So, an outer comfort zone currently does virtually not exist for me – again. What is left is merely the inner comfort zone. If I gave this up, I probably would not have any more will to live.
Comfort has something to do with convenience and solace. While it is certainly unhealthy to always pull back and be constantly lazy, a life without any convenience and solace is not exactly desirable, either.
Besides, who says that we should not be comfortable in life? How is “comfortable” defined, anyway?
For me it was challenging to go to concerts alone, but not uncomfortable. The freedom which I have experienced through it, I even experienced as extremely convenient. For me it is now and then quite comfortable to relax on the couch. But if I do it all day, it becomes quite uncomfortable. I get back pain, the limbs fall asleep painfully and usually I then also get some headaches.

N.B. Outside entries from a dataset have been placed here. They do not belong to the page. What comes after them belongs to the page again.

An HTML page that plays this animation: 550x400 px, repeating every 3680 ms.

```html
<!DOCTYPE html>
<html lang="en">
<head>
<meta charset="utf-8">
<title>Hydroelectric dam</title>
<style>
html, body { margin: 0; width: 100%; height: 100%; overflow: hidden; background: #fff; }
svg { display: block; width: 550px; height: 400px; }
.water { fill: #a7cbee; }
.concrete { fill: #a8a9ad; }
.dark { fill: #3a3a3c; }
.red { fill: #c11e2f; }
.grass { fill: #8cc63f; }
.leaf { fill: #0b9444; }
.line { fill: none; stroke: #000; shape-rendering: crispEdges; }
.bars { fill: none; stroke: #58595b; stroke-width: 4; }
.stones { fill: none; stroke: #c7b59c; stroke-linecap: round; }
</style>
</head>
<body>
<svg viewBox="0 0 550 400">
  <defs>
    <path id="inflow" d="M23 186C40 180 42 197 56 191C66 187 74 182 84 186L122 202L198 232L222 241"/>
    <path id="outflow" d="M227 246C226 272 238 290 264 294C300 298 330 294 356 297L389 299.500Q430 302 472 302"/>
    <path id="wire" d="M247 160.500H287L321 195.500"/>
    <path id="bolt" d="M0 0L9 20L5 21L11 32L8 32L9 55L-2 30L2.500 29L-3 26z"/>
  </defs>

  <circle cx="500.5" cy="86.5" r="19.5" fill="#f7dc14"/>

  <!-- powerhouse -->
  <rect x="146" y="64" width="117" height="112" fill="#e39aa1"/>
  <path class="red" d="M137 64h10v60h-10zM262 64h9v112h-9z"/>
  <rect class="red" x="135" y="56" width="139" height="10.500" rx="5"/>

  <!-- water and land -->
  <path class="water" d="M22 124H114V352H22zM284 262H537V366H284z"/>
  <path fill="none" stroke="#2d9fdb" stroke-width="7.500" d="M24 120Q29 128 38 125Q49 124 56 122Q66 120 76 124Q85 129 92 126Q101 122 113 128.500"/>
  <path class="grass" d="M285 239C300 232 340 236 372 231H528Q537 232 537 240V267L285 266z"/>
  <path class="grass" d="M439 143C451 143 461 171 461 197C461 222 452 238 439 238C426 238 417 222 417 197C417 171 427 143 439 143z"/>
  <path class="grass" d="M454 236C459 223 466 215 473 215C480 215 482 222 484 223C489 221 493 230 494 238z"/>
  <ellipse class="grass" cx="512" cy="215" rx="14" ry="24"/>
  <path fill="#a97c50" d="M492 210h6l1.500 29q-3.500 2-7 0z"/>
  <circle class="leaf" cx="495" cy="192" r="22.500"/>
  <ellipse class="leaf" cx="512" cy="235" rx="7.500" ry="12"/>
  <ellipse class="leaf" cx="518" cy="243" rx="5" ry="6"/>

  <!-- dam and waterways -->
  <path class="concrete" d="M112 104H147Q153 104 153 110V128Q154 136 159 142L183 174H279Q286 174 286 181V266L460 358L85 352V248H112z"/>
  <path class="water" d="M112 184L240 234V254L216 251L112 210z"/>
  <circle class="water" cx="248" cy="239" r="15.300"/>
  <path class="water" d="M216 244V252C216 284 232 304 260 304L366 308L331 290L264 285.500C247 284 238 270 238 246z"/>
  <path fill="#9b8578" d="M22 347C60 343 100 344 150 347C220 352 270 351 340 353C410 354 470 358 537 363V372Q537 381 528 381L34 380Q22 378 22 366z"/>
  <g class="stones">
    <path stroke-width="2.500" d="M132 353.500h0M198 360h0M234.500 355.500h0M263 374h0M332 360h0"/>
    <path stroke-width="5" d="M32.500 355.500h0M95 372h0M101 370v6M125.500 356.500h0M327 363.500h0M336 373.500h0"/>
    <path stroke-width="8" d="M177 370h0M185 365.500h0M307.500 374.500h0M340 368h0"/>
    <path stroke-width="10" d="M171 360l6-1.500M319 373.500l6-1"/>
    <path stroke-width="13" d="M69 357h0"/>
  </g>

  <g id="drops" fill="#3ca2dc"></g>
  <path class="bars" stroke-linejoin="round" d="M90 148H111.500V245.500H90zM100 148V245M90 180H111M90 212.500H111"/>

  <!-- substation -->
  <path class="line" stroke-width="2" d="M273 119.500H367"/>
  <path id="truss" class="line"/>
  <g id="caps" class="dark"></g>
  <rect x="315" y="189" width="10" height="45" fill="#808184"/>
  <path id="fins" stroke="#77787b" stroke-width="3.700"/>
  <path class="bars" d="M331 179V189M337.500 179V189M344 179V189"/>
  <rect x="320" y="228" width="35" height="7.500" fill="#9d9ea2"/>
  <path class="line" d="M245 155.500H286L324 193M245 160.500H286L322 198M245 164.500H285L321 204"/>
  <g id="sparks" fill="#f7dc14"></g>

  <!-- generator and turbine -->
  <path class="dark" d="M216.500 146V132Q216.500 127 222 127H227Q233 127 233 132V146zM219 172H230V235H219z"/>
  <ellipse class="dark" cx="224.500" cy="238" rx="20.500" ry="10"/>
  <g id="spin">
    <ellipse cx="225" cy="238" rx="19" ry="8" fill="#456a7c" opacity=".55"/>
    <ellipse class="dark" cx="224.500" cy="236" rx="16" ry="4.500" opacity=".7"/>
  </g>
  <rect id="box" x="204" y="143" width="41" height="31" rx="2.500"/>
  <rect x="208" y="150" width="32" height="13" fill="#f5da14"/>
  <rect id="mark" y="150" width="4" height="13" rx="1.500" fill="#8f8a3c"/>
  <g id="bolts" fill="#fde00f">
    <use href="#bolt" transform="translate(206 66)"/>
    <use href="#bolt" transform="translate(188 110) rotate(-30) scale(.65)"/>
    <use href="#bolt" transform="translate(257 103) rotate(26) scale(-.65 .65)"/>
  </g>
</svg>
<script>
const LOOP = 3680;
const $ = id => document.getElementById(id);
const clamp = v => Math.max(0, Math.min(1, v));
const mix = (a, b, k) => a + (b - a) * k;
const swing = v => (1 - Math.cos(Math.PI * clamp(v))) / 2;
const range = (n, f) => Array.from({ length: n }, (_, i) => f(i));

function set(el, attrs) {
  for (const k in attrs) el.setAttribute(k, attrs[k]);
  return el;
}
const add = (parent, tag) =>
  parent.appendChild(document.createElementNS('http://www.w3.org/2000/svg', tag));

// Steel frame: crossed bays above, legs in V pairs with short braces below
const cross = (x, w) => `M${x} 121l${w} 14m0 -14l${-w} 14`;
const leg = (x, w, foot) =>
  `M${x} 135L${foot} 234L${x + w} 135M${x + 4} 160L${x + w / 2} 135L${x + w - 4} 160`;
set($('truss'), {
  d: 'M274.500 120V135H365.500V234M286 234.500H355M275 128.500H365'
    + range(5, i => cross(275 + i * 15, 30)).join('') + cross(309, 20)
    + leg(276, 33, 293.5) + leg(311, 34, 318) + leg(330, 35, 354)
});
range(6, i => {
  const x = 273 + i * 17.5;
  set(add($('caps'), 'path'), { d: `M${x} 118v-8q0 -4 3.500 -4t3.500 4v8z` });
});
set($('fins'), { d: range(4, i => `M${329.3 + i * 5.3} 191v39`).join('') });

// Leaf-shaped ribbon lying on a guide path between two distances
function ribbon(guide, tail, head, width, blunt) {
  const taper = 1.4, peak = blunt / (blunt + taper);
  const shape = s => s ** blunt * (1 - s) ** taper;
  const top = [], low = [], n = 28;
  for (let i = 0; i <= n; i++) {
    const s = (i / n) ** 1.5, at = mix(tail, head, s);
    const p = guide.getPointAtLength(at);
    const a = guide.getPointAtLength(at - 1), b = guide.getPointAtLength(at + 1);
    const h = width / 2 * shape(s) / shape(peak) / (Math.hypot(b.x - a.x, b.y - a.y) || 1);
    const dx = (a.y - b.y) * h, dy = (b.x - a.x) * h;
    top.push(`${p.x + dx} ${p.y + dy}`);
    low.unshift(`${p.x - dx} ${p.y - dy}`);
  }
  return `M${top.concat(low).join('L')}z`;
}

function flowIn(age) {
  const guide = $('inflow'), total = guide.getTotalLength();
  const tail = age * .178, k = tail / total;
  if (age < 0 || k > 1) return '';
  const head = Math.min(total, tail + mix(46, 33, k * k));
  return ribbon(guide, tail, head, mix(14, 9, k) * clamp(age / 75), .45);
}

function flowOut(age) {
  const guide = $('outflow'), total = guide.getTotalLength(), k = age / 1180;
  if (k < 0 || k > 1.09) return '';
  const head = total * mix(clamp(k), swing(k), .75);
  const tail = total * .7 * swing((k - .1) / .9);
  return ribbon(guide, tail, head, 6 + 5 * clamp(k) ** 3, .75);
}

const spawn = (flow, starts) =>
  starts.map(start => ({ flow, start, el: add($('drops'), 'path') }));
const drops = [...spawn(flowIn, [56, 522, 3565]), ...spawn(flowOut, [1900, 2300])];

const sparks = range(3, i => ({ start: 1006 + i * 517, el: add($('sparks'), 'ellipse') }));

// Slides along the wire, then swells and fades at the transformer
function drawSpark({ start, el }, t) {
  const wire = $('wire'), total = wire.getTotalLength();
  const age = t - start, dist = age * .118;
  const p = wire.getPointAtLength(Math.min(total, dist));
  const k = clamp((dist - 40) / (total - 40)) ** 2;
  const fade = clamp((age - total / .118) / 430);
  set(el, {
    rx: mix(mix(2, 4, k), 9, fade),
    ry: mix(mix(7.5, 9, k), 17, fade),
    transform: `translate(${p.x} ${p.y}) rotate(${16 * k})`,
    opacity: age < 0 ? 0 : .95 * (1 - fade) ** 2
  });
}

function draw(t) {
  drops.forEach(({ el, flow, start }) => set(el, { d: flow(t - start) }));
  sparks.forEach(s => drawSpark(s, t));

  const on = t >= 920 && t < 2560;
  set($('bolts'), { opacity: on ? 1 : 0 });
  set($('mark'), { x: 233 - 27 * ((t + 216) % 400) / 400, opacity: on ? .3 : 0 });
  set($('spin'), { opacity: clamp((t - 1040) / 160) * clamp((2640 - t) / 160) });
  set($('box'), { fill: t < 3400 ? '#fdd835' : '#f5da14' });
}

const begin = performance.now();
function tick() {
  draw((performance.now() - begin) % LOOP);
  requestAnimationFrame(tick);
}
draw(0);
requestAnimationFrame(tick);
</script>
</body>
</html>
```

So, it is much more comfortable for me to stay in balance between movement and rest. And this balance is comfort for me.
With all the prompting to step out of the comfort zone I find it appropriate to take a careful look. As I explained above, I generally agree that it is important to broaden one’s horizons. And it would seem that this is what this whole discussion is about. But I also notice how these slogans can lead people astray and into an unhealthy balance, where one feels that they now have to question everything that feels comfortable and familiar in life. While this may be just the right approach for a healthy life for some, I believe it would be unhealthy for most people.
People are not all the same. Therefore, one cannot impose one method on all of us.
This post wants to share a different view on this discussion. It does not claim to generally point out the one right path to the reader. That is something everyone can only recognise for themselves. This post simply wants to show those who have experiences similar to mine that they are neither alone nor wrong. Nor are those for whom it is important to once in a while step out of what they experience as comfort zone. This post merely wants to provide an additional perspective.
How do you experience your comfort zone? Is it more like a refuge for you or do you experience it as a prison? Or do you perhaps have a completely different view, your very own view on these things?
Are you ready to shine a bright light of awareness on the path of beingness, today?